HSR&D Citation Abstract
Search | Search by Center | Search by Source | Keywords in Title
Family reports of end-of-life care among veterans in home-based primary care: The role of hospice.
Kinder D, Smith D, Ersek M, Wachterman M, Thorpe J, Davis D, Kutney-Lee A. Family reports of end-of-life care among veterans in home-based primary care: The role of hospice. Journal of the American Geriatrics Society. 2022 Jan 1; 70(1):243-250.
The Department of Veterans Affairs (VA)''s home-based primary care (HBPC) program provides coordinated, interdisciplinary care to seriously ill and disabled veterans, but few evaluations have considered end-of-life (EOL) care in this population. The aim of this study was to describe veterans'' use of community-based hospice services while enrolled in HBPC and their associations with bereaved families'' perceptions of care.
This study was a retrospective analysis of electronic medical record and bereaved family survey (BFS) data for veterans who died while enrolled in VA''s HBPC program between October 2013 and September 2019. Seven regional VA networks called Veteran Integrated Service Networks participated in BFS data collection. The final sample included 3967 veterans who were receiving HBPC services at the time of death and whose next-of-kin completed a BFS. The primary outcome was the BFS global rating of care received in the last 30?days of life.
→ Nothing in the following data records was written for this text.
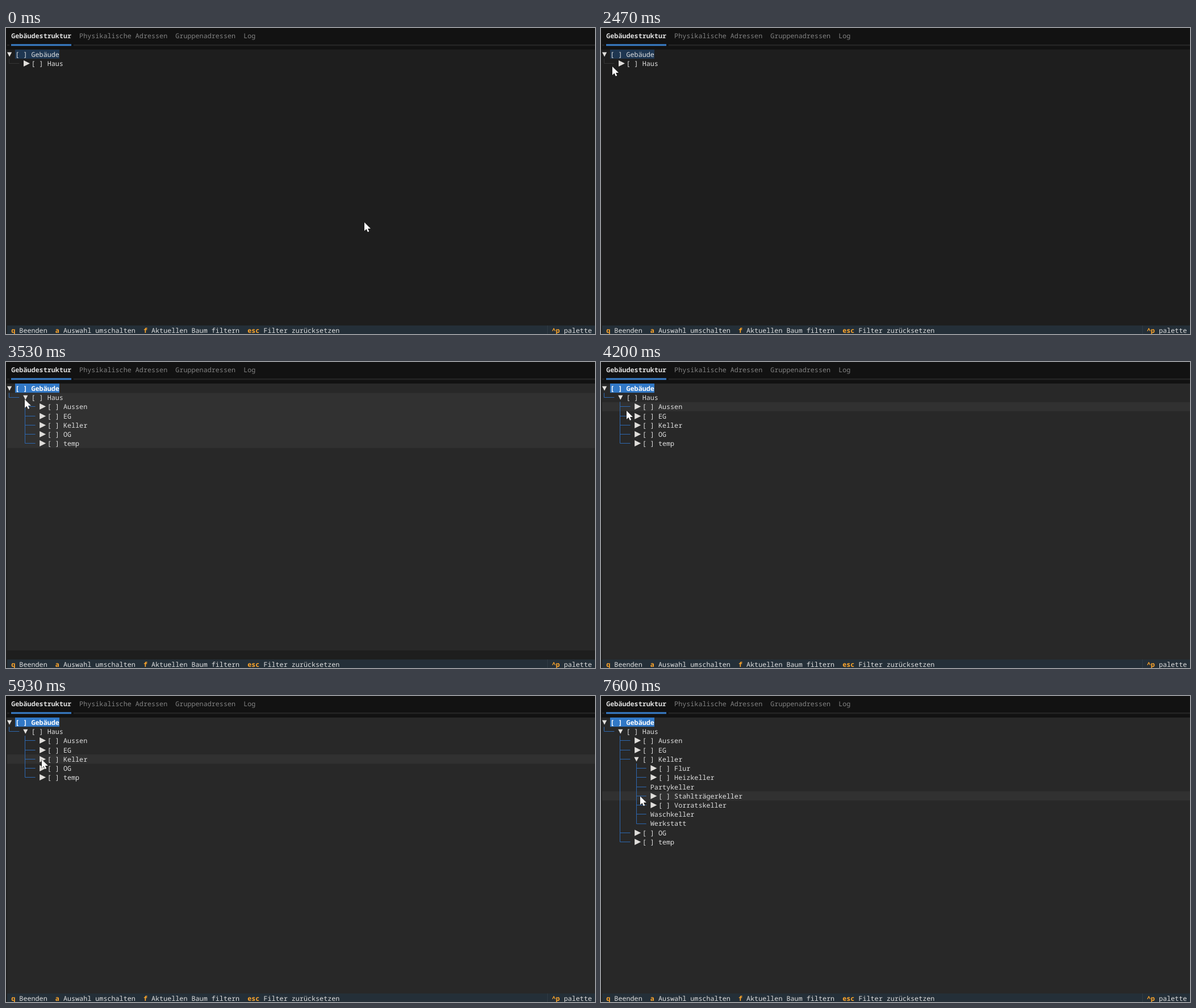
These frames come from a looping animation (1037x540 px, 8 s). An HTML page:

```html
<!DOCTYPE html>
<html lang="de">
<head>
<meta charset="utf-8">
<title>Gebäudestruktur</title>
<style>
  html, body { margin: 0; width: 100%; height: 100%; overflow: hidden; background: #1e1e1e; }
  svg { display: block; width: 1037px; height: 540px; }
  text {
    font: 11.75px "Noto Sans Mono", "DejaVu Sans Mono", monospace;
    text-rendering: geometricPrecision; fill: #e0e0e0; white-space: pre;
  }
  .bold { font-weight: 700; }
  .dim { fill: #828282; }
  .key { fill: #ffa62b; font-weight: 700; }
  .mark { fill: #e0dedb; }
  .guide { fill: none; stroke: #363636; }
  .sel { fill: #1e3651; }
  .focus .guide { stroke: #2d68b0; }
  .focus .sel { fill: #3178c6; }
  .focus .root { font-weight: 700; fill: #fff; }
</style>
</head>
<body>
<svg id="stage" viewBox="0 0 1037 540"></svg>
<script>
const COL = 7.05, ROW = 16.23, LEFT = 2.2, TOP = 38.3;
const stage = document.getElementById('stage');
const colX = c => LEFT + c * COL;
const rowY = r => TOP + r * ROW;

function add(parent, tag, attrs, text) {
  const el = document.createElementNS('http://www.w3.org/2000/svg', tag);
  for (const k in attrs) el.setAttribute(k, attrs[k]);
  if (text) el.textContent = text;
  parent.appendChild(el);
  return el;
}
const box = (parent, x, y, width, height, fill) =>
  add(parent, 'rect', { x, y, width, height, fill });
const label = (parent, col, row, text, cls = '') =>
  add(parent, 'text', { x: colX(col), y: rowY(row) + 12.6, class: cls }, text);

// Background, tabs and footer
box(stage, 0, 0, 1037, 38, '#121212');
box(stage, 2, 29, 4, 2.5, '#242424');
box(stage, 119, 29, 918, 2.5, '#242424');
box(stage, 9, 28.5, 106, 3, '#3a7fcb');
label(stage, 1, -2, 'Gebäudestruktur', 'bold');
label(stage, 18, -2, 'Physikalische Adressen', 'dim');
label(stage, 42, -2, 'Gruppenadressen', 'dim');
label(stage, 59, -2, 'Log', 'dim');

const panel = box(stage, 2, 38, 1035, 487, '#1e1e1e');
const hover = box(stage, 2, 0, 1035, 0, '#272727');

box(stage, 2, 525, 1035, 15, '#242f38');
box(stage, 953, 525, 1, 15, '#303c45');
[
  [1, 'q', 3, 'Beenden'],
  [12, 'a', 14, 'Auswahl umschalten'],
  [34, 'f', 36, 'Aktuellen Baum filtern'],
  [60, 'esc', 64, 'Filter zurücksetzen'],
  [136, '^p', 139, 'palette']
].forEach(([kc, key, tc, text]) => {
  label(stage, kc, 30, key, 'key');
  label(stage, tc, 30, text);
});

// Tree rows: depth, mark (v open, > closed, - leaf), name
function buildTree(rows) {
  const g = add(stage, 'g', {});
  add(g, 'rect', { x: 16, y: 38, width: 78, height: 16.2, class: 'sel' });
  const parents = [];
  rows.forEach(([depth, mark, name], r) => {
    const mid = Math.round(rowY(r) + 7.7) + 0.5;
    const x = colX(depth * 4);
    parents[depth] = r;
    if (depth) {
      const gx = Math.floor(colX(depth * 4 - 3.5)) + 0.5;
      const y0 = rowY(parents[depth - 1] + 1);
      add(g, 'path', { class: 'guide', d: `M${gx} ${y0}V${mid}H${colX(depth * 4 - 1)}` });
    }
    if (mark === '-') return label(g, depth * 4, r, name);
    const shape = mark === 'v'
      ? `M${x - 0.2} ${mid - 3.7}h8.2l-4.1 8z`
      : `M${x + 0.6} ${mid - 5.5}l11 5.5l-11 5.5z`;
    add(g, 'path', { class: 'mark', d: shape });
    label(g, depth * 4 + 2, r, '[ ] ' + name, depth ? '' : 'root');
  });
  return g;
}

const root = [0, 'v', 'Gebäude'];
const upper = [root, [1, 'v', 'Haus'], [2, '>', 'Aussen'], [2, '>', 'EG']];
const lower = [[2, '>', 'OG'], [2, '>', 'temp']];
const trees = [
  [root, [1, '>', 'Haus']],
  [...upper, [2, '>', 'Keller'], ...lower],
  [...upper, [2, 'v', 'Keller'],
    [3, '>', 'Flur'], [3, '>', 'Heizkeller'], [3, '-', 'Partykeller'],
    [3, '>', 'Stahlträgerkeller'], [3, '>', 'Vorratskeller'],
    [3, '-', 'Waschkeller'], [3, '-', 'Werkstatt'], ...lower]
].map(buildTree);

const pointer = add(stage, 'path', {
  d: 'M0 0V15L3.5 11.8L5.9 17L8.3 16L6 10.9H11Z',
  fill: '#fff', stroke: '#151515', 'stroke-width': 0.8, 'paint-order': 'stroke'
});

// Pointer path: tick (1/15 s), x, y
const path = [
  [0, 631, 343], [19, 631, 343], [20, 560, 312], [21, 330, 218], [22, 175, 157],
  [27, 175, 157], [28, 140, 147], [31, 26, 115], [34, 26, 115], [35, 23, 96],
  [37, 20, 68], [46, 32, 66], [47, 32, 66], [48, 33, 65], [52, 33, 65],
  [53, 33, 66], [55, 33, 66], [68, 53, 99], [72, 59, 103], [79, 59, 103],
  [83, 61, 112], [84, 61, 112], [89, 63, 112], [103, 63, 112], [114, 69, 177]
];
const HOVER = 38, OPEN_HOUSE = 53, LEAVE_HOUSE = 56, OPEN_CELLAR = 97, LEAVE_CELLAR = 104;

function pointerAt(tick) {
  const i = path.findIndex(p => p[0] > tick);
  if (i < 0) return path[path.length - 1].slice(1);
  const a = path[i - 1], b = path[i];
  const k = (tick - a[0]) / (b[0] - a[0]);
  return [1, 2].map(n => Math.round(a[n] + (b[n] - a[n]) * k));
}

// A freshly opened node stays lit with its children until the pointer moves.
function hoverRows(tick, y) {
  if (tick < HOVER) return [0, 0];
  if (tick >= OPEN_HOUSE && tick < LEAVE_HOUSE) return [1, 7];
  if (tick >= OPEN_CELLAR && tick < LEAVE_CELLAR) return [4, 12];
  const r = Math.floor((y - TOP) / ROW);
  return [r, r + 1];
}

function render(ms) {
  const tick = Math.floor((ms + 3.4) * 0.015);
  const [x, y] = pointerAt(tick);
  const [from, to] = hoverRows(tick, y);
  const focused = tick >= OPEN_HOUSE;
  const state = tick >= OPEN_CELLAR ? 2 : focused ? 1 : 0;

  pointer.setAttribute('transform', `translate(${x} ${y})`);
  stage.setAttribute('class', focused ? 'focus' : '');
  panel.setAttribute('fill', focused ? '#282828' : '#1e1e1e');
  panel.setAttribute('height', focused && tick < LEAVE_HOUSE ? 471 : 487);
  hover.setAttribute('fill', focused ? '#313131' : '#272727');
  hover.setAttribute('y', rowY(from));
  hover.setAttribute('height', (to - from) * ROW);
  trees.forEach((g, i) => g.setAttribute('display', i === state ? 'inline' : 'none'));
}

const start = performance.now();
function loop() {
  render((performance.now() - start) % 8000);
  requestAnimationFrame(loop);
}
loop();
</script>
</body>
</html>
```
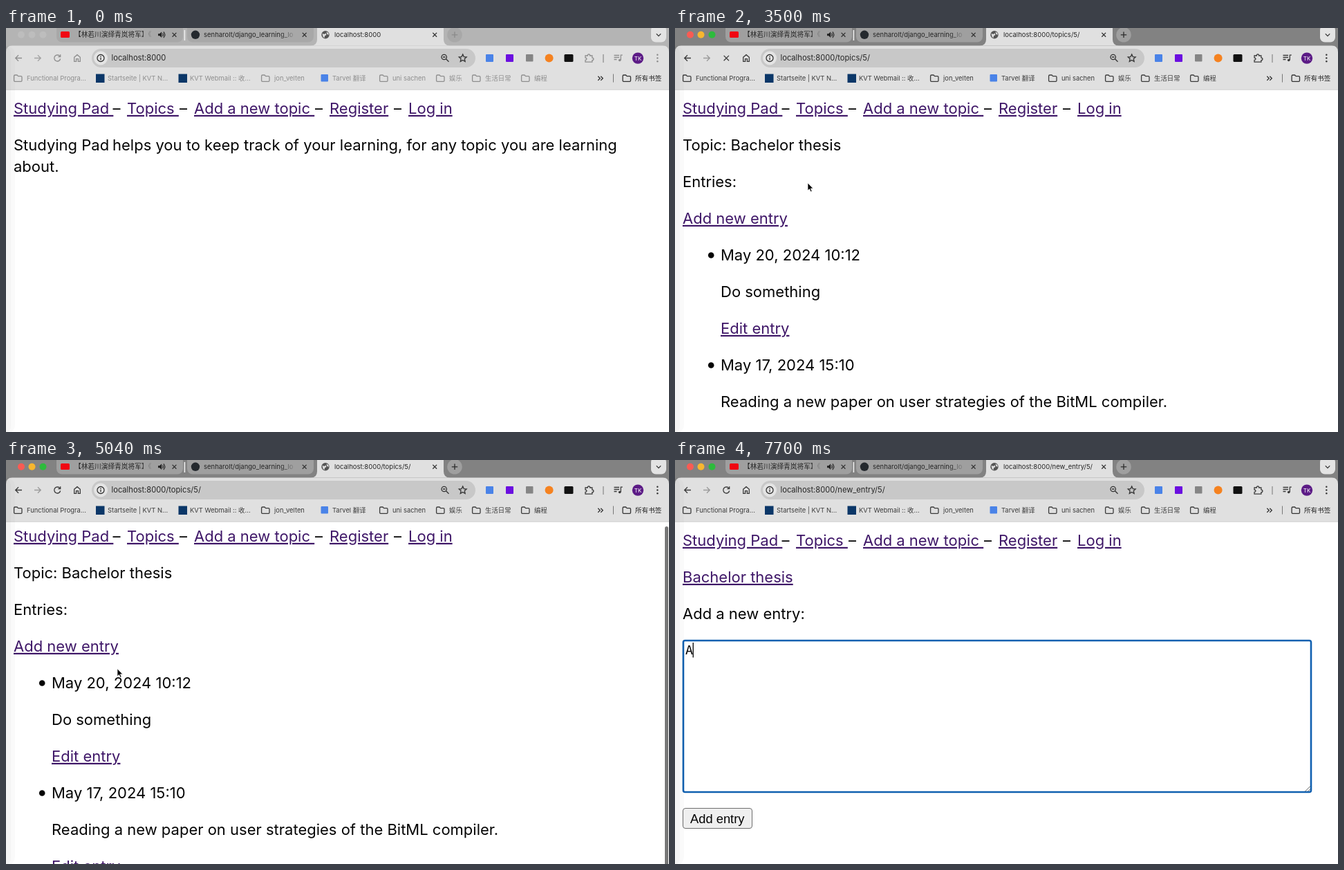
Animation, 959 px wide and 584 px high, one loop 8000 ms. Source, as an HTML page:

```html
<!DOCTYPE html>
<html lang="en">
<head>
<meta charset="utf-8">
<title>Browser session</title>
<style>
html, body { margin: 0; width: 100%; height: 100%; overflow: hidden; background: #fff; }
svg { display: block; width: 959px; height: 584px;
  --strip: #828282; --pill: #9f9f9f; --ink: #3b3b3b; --off: #9b9b9b; --plus: #2c2c2c; }
svg.idle { --strip: #b4b4b4; --pill: #a8a8a8; --ink: #8e8e8e; --off: #a4a4a4; --plus: #8a8a8a; }
text { font-family: Inter, "Noto Sans CJK SC", "Noto Sans CJK JP", sans-serif; white-space: pre; fill: #262626; }
.ink { fill: var(--ink); }
.page text { font-size: 22px; fill: #050505; }
.page .link { fill: #3f1768; text-decoration: underline; text-decoration-thickness: 1.6px; }
.page .mono { font: 18.33px "DejaVu Sans Mono", monospace; }
.page .btn { font: 18.33px "Liberation Sans", Arial, sans-serif; }
.line { fill: none; stroke: #333; stroke-width: 1.3; }
.line.ink { fill: none; stroke: var(--ink); }
.idle .lamp { fill: #bdbdbd; }
</style>
</head>
<body>
<svg id="stage" viewBox="0 0 959 584" xmlns="http://www.w3.org/2000/svg"></svg>
<script>
const LOOP = 8000, STEP = 70;
const stage = document.getElementById('stage');

const text = (x, y, s, size = '', cls = '') =>
  `<text x="${x}" y="${y}" class="${cls}"${size && ` font-size="${size}"`}>${s}</text>`;
const line = (d, cls = '', extra = '') => `<path d="${d}" class="line ${cls}" ${extra}/>`;
const rect = (x, y, w, h, fill, r = 0, extra = '') =>
  `<rect x="${x}" y="${y}" width="${w}" height="${h}" rx="${r}" fill="${fill}" ${extra}/>`;
const dot = (x, y, r, fill, extra = '') => `<circle cx="${x}" cy="${y}" r="${r}" fill="${fill}" ${extra}/>`;
const cross = (x, y, r, cls) =>
  line(`M${x - r} ${y - r}l${2 * r} ${2 * r}m0 ${-2 * r}l${-2 * r} ${2 * r}`, cls);
const folder = (x, cls = 'ink') =>
  line(`M${x + .6} 69.4q0 -1.4 1.4 -1.4h3l1.6 1.6h4q1.4 0 1.4 1.4v5q0 1.4 -1.4 1.4h-8.6q-1.4 0 -1.4 -1.4z`, cls);

// Window frame
function tabs() {
  return rect(0, 0, 959, 40, 'var(--strip)') +
    [['#fa5b53', 22], ['#f8b62f', 37.5], ['#2dbb3c', 53.5]].map(([c, x]) => dot(x, 9.8, 5, c, 'class="lamp"')).join('') +
    rect(73, -10, 183, 30.5, 'var(--pill)', 8) + rect(262, -10, 183, 30.5, 'var(--pill)', 8) +
    rect(79, 5, 13, 9, '#f00612', 1.5) +
    text(99, 13.3, '【林若川演绎青岚将军】《', 9.7) +
    rect(190, 2, 25, 16, 'url(#fade)') +
    '<path d="M220 8.3h2.2l3 -2.7v8.4l-3 -2.7h-2.2z" fill="#222"/>' +
    line('M226.5 7.6q2 2.2 0 4.4M227.8 5.5q4 4.3 0 8.6') +
    cross(243.5, 9.8, 2.9) + rect(257.6, 3, 1.6, 15, '#eee') +
    dot(274, 9.8, 6.2, '#24292e') +
    text(286, 13, 'senharolt/django_learning_lo', 9.5) +
    rect(395, 2, 25, 16, 'url(#fade2)') + cross(431.7, 9.8, 2.9) +
    '<path d="M441 25.5q9 0 9 -9v-17h183v17q0 9 9 9z" fill="#e0e0e0"/>' +
    dot(462, 9.8, 5.7, '#555') +
    '<path d="M457.5 8l3 1 2 -1.5 1 2.5 -2.5 1.5 -.5 3 -2 -2zM463.5 5.5l3 1.8v3l-2.2 -1.6z" fill="#ddd"/>' +
    text(475, 13, '', 9.5, 'title') + cross(620.2, 9.8, 2.9) +
    dot(649, 9.8, 10.8, 'var(--pill)') +
    line('M644.8 9.8h8.4M649 5.6v8.4', '', 'style="stroke:var(--plus)"') +
    rect(933, -4, 22, 24.5, '#e3e3e3', 7) + line('M940.8 8.4l3.2 3.2 3.2 -3.2');
}

function toolbar() {
  const dots = [38.8, 43.5, 48.2].map(y => dot(942.3, y, 1.25, 'var(--ink)')).join('');
  return '<path d="M0 89V35q0 -9.5 9 -9.5H950q9 0 9 9.5V89z" fill="#e0e0e0"/>' +
    rect(0, 88.8, 959, 1, '#c6c6c6') +
    line('M23 43.5H14M18 39.2l-4.3 4.3 4.3 4.3', 'ink') +
    line('M41 43.5H50M46 39.2l4.3 4.3 -4.3 4.3', '', 'style="stroke:var(--off)"') +
    `<g class="reload">${line('M78 40.9a4.5 4.5 0 1 0 .7 3.6M78.7 38.3v3.3h-3.3', 'ink')}</g>` +
    `<g class="stop">${cross(74.3, 43.6, 3.7, 'ink')}</g>` +
    line('M98.7 42.3l4.3 -3.6 4.3 3.6v6h-2.9v-3.6h-2.8v3.6h-2.9z', 'ink') +
    rect(124, 30, 555, 27, '#c8c8c8', 13.5) + dot(137, 43.5, 10, '#e4e4e4') +
    dot(137, 43.5, 5, 'none', 'class="line"') + rect(136.4, 42.8, 1.2, 3.4, '#222') + dot(137, 41.2, .8, '#222') +
    text(152.5, 47.3, '', 11.15, 'url') +
    dot(633.7, 42, 3.7, 'none', 'class="line"') + line('M636.5 44.8l4 4M632 42h3.4') +
    line('M660.7 38l1.6 3.6 3.9 .4 -2.9 2.6 .8 3.8 -3.4 -2 -3.4 2 .8 -3.8 -2.9 -2.6 3.9 -.4z') +
    rect(694, 38, 11, 11, '#4a83e8', 1) + rect(723, 38, 11, 11, '#6b0fe0', 1) +
    rect(752, 38, 10.5, 10.5, '#858585', 1) + dot(785.6, 43.6, 6, '#f58220') +
    rect(807.5, 38, 13, 11, '#111', 1.5) +
    line('M838 40h3.3q0 -2.2 1.7 -2.2t1.7 2.2h3.2v3.2q2 0 2 1.7t-2 1.7v2.5h-9.9v-2.8q2 -.2 2 -1.7t-2 -1.6z', 'ink') +
    rect(863.5, 38, 1, 12, '#777') +
    line('M879.5 39.5h7.5M879.5 42.5h7.5M879.5 45.5h4M889.3 46.5v-7.3h2.5', 'ink') +
    dot(887.7, 46.5, 1.8, 'var(--ink)') +
    dot(914, 43.6, 8.2, '#5c1b86') +
    '<text x="914" y="46.5" font-size="8" text-anchor="middle" style="fill:#fff">TK</text>' + dots;
}

function bookmarks() {
  const items = [[30, 'Functional Progra...'], [147, 'Startseite | KVT N...'], [266, 'KVT Webmail :: 收...'],
    [388, 'jon_velten'], [472, 'Tarvel 翻译'], [559, 'uni sachen'], [641, '娱乐'], [693, '生活日常'], [764, '编程']];
  return [11, 369, 540, 622, 674, 745].map(x => folder(x)).join('') +
    items.map(([x, s]) => text(x, 76, s, 9.4, 'ink')).join('') +
    rect(130, 66.5, 12.5, 12.5, '#0b3768') + rect(249.5, 66.5, 12.5, 12.5, '#0b3768') +
    rect(455.5, 67, 10.5, 10.5, '#4a83e8', 1) +
    line('M856.3 69.8l3 3 -3 3M860.3 69.8l3 3 -3 3') + rect(878, 66.5, 1, 12, '#777') +
    folder(891.5, '') + text(910, 76, '所有书签', 9.6);
}

// Pages
const row = n => 123.8 + 53 * n;
const link = (x, y, s) => text(x, y, s, '', 'link');
const bullet = y => dot(52.2, y - 7.3, 4.3, '#050505');

function nav() {
  const links = [[11, 'Studying Pad '], [175, 'Topics '], [272, 'Add a new topic '], [468, 'Register'], [582, 'Log in']];
  return links.map(([x, s]) => link(x, row(0), s)).join('') +
    [154.5, 251, 447, 561].map(x => text(x, row(0), '–')).join('');
}

function entry(n, date, body) {
  return bullet(row(n)) + text(66, row(n), date) + text(66, row(n + 1), body) + link(66, row(n + 2), 'Edit entry');
}

const pages = [
  { from: 0, path: '', html: text(11, row(1), 'Studying Pad') +
    text(154, row(1), 'helps you to keep track of your learning, for any topic you are learning') +
    text(11, row(1) + 31, 'about.') },
  { from: 2100, path: '/topics/', busy: 70, html: text(11, row(1), 'Topics') +
    ['Bachelor thesis', 'Python', 'German', 'Cooking', 'Chess'].map((s, i) =>
      bullet(row(2) + 31 * i) + link(66, row(2) + 31 * i, s)).join('') },
  { from: 3500, path: '/topics/5/', busy: 140, html: text(11, row(1), 'Topic: Bachelor thesis') +
    text(11, row(2), 'Entries:') + link(11, row(3), 'Add new entry') +
    entry(4, 'May 20, 2024 10:12', 'Do something') +
    entry(7, 'May 17, 2024 15:10', 'Reading a new paper on user strategies of the BitML compiler.') },
  { from: 6160, path: '/new_entry/5/', busy: 70, html: link(11, row(1), 'Bachelor thesis') +
    text(11, row(2), 'Add a new entry:') +
    rect(12, 261, 908, 219, '#fff', 2.5, 'class="box"') +
    line('M911.5 479l7.5 -7.5M915.5 479l3.5 -3.5', '', 'style="stroke-width:.8"') +
    text(15, 281, 'A', '', 'mono') + rect(25.6, 264, 1.3, 21.5, '#000', 0, 'class="caret"') +
    rect(11.5, 503.5, 100, 29, '#efefef', 3.5, 'stroke="#6f6f6f"') + text(22, 525, 'Add entry', '', 'btn') }
];

const pointers = {
  arrow: '<path d="M0 0V11L2.5 8.7 4.3 12.7 6.1 11.9 4.4 8H7.8Z" fill="#000" stroke="#fff" stroke-width=".7"/>',
  hand: '<path d="M-1.5 8V.6q0 -1.3 1.2 -1.3t1.2 1.3V5q2 -.8 2.4 .6 1.8 -.6 2.2 .8 2 -.4 2 1.4v3q0 2 -1.5 4h-5.5q-1 -2 -4.3 -5.3 -1 -1.5 .3 -2 1 -.2 2 .8z" fill="#fff" stroke="#000"/>',
  beam: '<path d="M-2.5 -8.5q2.5 0 2.5 1.5 0 -1.5 2.5 -1.5M0 -7V7M-2.5 8.5q2.5 0 2.5 -1.5 0 1.5 2.5 1.5M-1.5 1.5h3" fill="none" stroke="#222"/>'
};

const fade = (id, x) => `<linearGradient id="${id}" gradientUnits="userSpaceOnUse" x1="${x}" x2="${x + 23}">
  <stop offset="0" style="stop-color:var(--pill);stop-opacity:0"/><stop offset="1" style="stop-color:var(--pill)"/></linearGradient>`;

stage.innerHTML = `<defs>${fade('fade', 192)}${fade('fade2', 397)}
  <clipPath id="view"><rect y="89.8" width="959" height="495"/></clipPath></defs>
  ${tabs()}${toolbar()}${bookmarks()}
  <g clip-path="url(#view)"><rect y="89" width="959" height="500" fill="#fff"/>
  <g class="page" id="scroll">${nav()}${pages.map(p => `<g class="body">${p.html}</g>`).join('')}</g></g>
  ${rect(-20, 26, 33, 560, '#000', 12, 'opacity=".02"')}${rect(-20, 26, 27, 560, '#000', 10, 'opacity=".025"')}
  ${rect(953, 96, 5, 500, '#777', 2.5, 'id="bar"')}
  <g id="cursor">${Object.keys(pointers).map(k => `<g class="${k}">${pointers[k]}</g>`).join('')}</g>`;

// Motion tables: time, then values
const path = [
  [350, 372, 520], [490, 157, 246], [630, 157, 246], [840, 112, 200], [910, 106, 165], [1050, 150, 128], [1260, 208, 113],
  [2450, 208, 113], [2520, 190, 150], [2660, 105, 262], [2730, 118, 274], [2870, 190, 232], [3010, 190, 232], [3220, 192, 224],
  [3920, 192, 224], [4130, 173, 296], [4550, 173, 296], [4830, 173, 300], [4970, 173, 300], [5180, 137, 305],
  [5390, 134, 300], [5530, 137, 305], [5740, 128, 280], [5950, 124, 266], [6510, 124, 266], [6720, 131, 302]
];
const scroll = [[4340, 0], [4550, -10], [4760, -10], [4830, -9], [5110, -5]];
const shapes = [[0, 'arrow'], [1820, 'hand'], [2520, 'arrow'], [2870, 'hand'], [3500, 'arrow'],
  [5740, 'hand'], [6160, 'arrow'], [6580, 'beam']];

function ease(table, t) {
  const i = table.findIndex(k => k[0] > t);
  if (i === 0) return table[0].slice(1);
  if (i < 0) return table[table.length - 1].slice(1);
  const a = table[i - 1], b = table[i], f = (t - a[0]) / (b[0] - a[0]);
  return a.slice(1).map((v, j) => v + (b[j + 1] - v) * f);
}

const $ = s => stage.querySelector(s);
const show = (el, on) => { el.style.display = on ? '' : 'none'; };
const bodies = stage.querySelectorAll('.body');
const [title, url, reload, stop, box, caret, letter, bar, cursor, view] =
  ['.title', '.url', '.reload', '.stop', '.box', '.caret', '.mono', '#bar', '#cursor', '#scroll'].map($);

function draw(time) {
  const t = Math.floor(time / STEP) * STEP;
  const n = pages.filter(p => p.from <= t).length - 1, page = pages[n];
  stage.setAttribute('class', t < 1470 ? 'idle' : '');
  bodies.forEach((b, i) => show(b, i === n));
  title.textContent = url.textContent = 'localhost:8000' + page.path;
  const busy = t < page.from + (page.busy || 0);
  show(stop, busy);
  show(reload, !busy);

  const dy = n === 2 ? Math.round(ease(scroll, t)[0]) : 0;
  view.setAttribute('transform', `translate(0 ${dy})`);
  show(bar, t >= 4410 && t < 5180);

  const focus = t >= 6930, typed = t >= 7700;
  box.setAttribute('stroke', focus ? '#1060b0' : '#767676');
  box.setAttribute('stroke-width', focus ? 2.6 : 1.2);
  show(letter, typed);
  show(caret, typed || (focus && t < 7490));
  caret.setAttribute('x', typed ? 25.6 : 15);

  const [x, y] = ease(path, t);
  const shape = shapes.filter(s => s[0] <= t).pop()[1];
  cursor.setAttribute('transform', `translate(${x} ${y})`);
  show(cursor, t >= 350 && !typed);
  for (const g of cursor.children) show(g, g.getAttribute('class') === shape);
}

const start = performance.now();
function tick() {
  draw((performance.now() - start) % LOOP);
  requestAnimationFrame(tick);
}
tick();
</script>
</body>
</html>
```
Adjusted proportions for all BFS outcomes were examined and compared between those who received community-based hospice services and those who did not.
Overall, 52.6% of BFS respondents reported that the care received by HBPC-enrolled veterans in the last 30?days of life was excellent using the BFS global rating. Among families of HBPC-enrolled veterans who received community-based hospice services, the BFS global rating was roughly eight percentage points higher than those who did not (55.7 vs. 47.0%, p? < 0.001). On 12 of the 14 secondary BFS outcomes, veterans who received hospice scored higher than those who did not.
Receipt of hospice services while enrolled in HBPC was associated with higher ratings of EOL care by bereaved family members. Integration of community hospice partners for qualifying veterans who are enrolled in the HBPC program represents a potential opportunity to improve the overall experience of EOL care for veterans and their families.